* **ASSIGNMENT**
For each line below that holds "features", return the line as it stands.

[Dataset items]

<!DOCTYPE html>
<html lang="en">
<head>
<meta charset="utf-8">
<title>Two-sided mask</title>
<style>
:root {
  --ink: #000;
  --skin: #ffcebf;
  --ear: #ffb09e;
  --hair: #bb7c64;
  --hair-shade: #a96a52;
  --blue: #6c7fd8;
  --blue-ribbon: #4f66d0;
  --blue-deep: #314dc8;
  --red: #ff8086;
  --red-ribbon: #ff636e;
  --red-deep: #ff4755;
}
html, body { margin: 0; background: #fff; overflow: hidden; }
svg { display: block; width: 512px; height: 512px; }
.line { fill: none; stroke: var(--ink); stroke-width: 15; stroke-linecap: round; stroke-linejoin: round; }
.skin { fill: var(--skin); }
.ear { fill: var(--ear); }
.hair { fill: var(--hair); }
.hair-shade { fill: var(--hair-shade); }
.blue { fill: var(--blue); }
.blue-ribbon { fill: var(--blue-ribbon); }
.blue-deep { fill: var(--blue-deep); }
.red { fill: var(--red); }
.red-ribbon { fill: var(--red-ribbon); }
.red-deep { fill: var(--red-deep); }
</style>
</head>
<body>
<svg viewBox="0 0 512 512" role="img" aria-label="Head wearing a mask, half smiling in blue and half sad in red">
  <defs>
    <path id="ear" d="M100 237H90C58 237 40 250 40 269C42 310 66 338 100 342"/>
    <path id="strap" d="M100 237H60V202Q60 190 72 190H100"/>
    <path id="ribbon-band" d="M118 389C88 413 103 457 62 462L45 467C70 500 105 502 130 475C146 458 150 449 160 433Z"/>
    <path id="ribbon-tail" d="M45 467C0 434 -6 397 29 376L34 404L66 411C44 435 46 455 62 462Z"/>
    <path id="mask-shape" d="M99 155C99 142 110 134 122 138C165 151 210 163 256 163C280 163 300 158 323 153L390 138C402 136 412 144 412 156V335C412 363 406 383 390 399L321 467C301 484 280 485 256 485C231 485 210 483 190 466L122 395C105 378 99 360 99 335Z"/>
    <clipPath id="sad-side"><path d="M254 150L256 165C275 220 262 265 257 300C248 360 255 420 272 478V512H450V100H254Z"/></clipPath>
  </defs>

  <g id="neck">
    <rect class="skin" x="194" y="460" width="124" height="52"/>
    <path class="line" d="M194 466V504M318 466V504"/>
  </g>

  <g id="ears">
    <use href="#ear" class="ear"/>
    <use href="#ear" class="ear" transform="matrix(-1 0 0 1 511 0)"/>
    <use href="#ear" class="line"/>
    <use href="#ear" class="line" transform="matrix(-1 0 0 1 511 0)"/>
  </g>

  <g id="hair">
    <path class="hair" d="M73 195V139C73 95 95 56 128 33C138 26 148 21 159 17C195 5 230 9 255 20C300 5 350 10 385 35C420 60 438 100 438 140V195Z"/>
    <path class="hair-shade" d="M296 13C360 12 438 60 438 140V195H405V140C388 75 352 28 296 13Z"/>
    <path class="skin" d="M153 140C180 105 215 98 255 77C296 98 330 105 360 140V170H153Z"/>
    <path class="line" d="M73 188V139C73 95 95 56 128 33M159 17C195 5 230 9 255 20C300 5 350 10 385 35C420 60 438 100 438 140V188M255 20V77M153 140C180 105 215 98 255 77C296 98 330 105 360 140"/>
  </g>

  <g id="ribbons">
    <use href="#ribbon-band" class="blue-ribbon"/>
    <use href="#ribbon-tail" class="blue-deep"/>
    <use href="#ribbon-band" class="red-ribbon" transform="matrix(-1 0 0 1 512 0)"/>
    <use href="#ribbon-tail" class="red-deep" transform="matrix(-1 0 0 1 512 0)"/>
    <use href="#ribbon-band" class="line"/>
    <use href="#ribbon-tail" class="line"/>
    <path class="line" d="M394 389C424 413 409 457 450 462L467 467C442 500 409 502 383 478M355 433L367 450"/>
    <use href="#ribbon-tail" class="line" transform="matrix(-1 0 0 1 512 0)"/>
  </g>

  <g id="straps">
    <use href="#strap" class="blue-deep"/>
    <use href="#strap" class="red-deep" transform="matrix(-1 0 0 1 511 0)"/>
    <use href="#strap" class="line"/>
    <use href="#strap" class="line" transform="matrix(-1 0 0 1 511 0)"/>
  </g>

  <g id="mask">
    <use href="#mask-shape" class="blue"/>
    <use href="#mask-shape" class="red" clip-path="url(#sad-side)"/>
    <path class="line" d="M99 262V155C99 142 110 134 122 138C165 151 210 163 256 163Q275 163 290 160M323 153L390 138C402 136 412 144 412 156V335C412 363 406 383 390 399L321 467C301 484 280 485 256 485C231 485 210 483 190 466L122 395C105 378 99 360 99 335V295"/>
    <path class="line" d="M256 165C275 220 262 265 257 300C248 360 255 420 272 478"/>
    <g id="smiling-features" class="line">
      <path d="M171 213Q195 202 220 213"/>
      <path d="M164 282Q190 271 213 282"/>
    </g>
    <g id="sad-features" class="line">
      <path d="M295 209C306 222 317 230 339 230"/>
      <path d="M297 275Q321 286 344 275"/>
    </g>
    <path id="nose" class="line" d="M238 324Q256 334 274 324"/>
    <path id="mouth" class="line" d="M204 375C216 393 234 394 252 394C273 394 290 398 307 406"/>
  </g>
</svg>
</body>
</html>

* **RESULT**
    <g id="smiling-features" class="line">
    <g id="sad-features" class="line">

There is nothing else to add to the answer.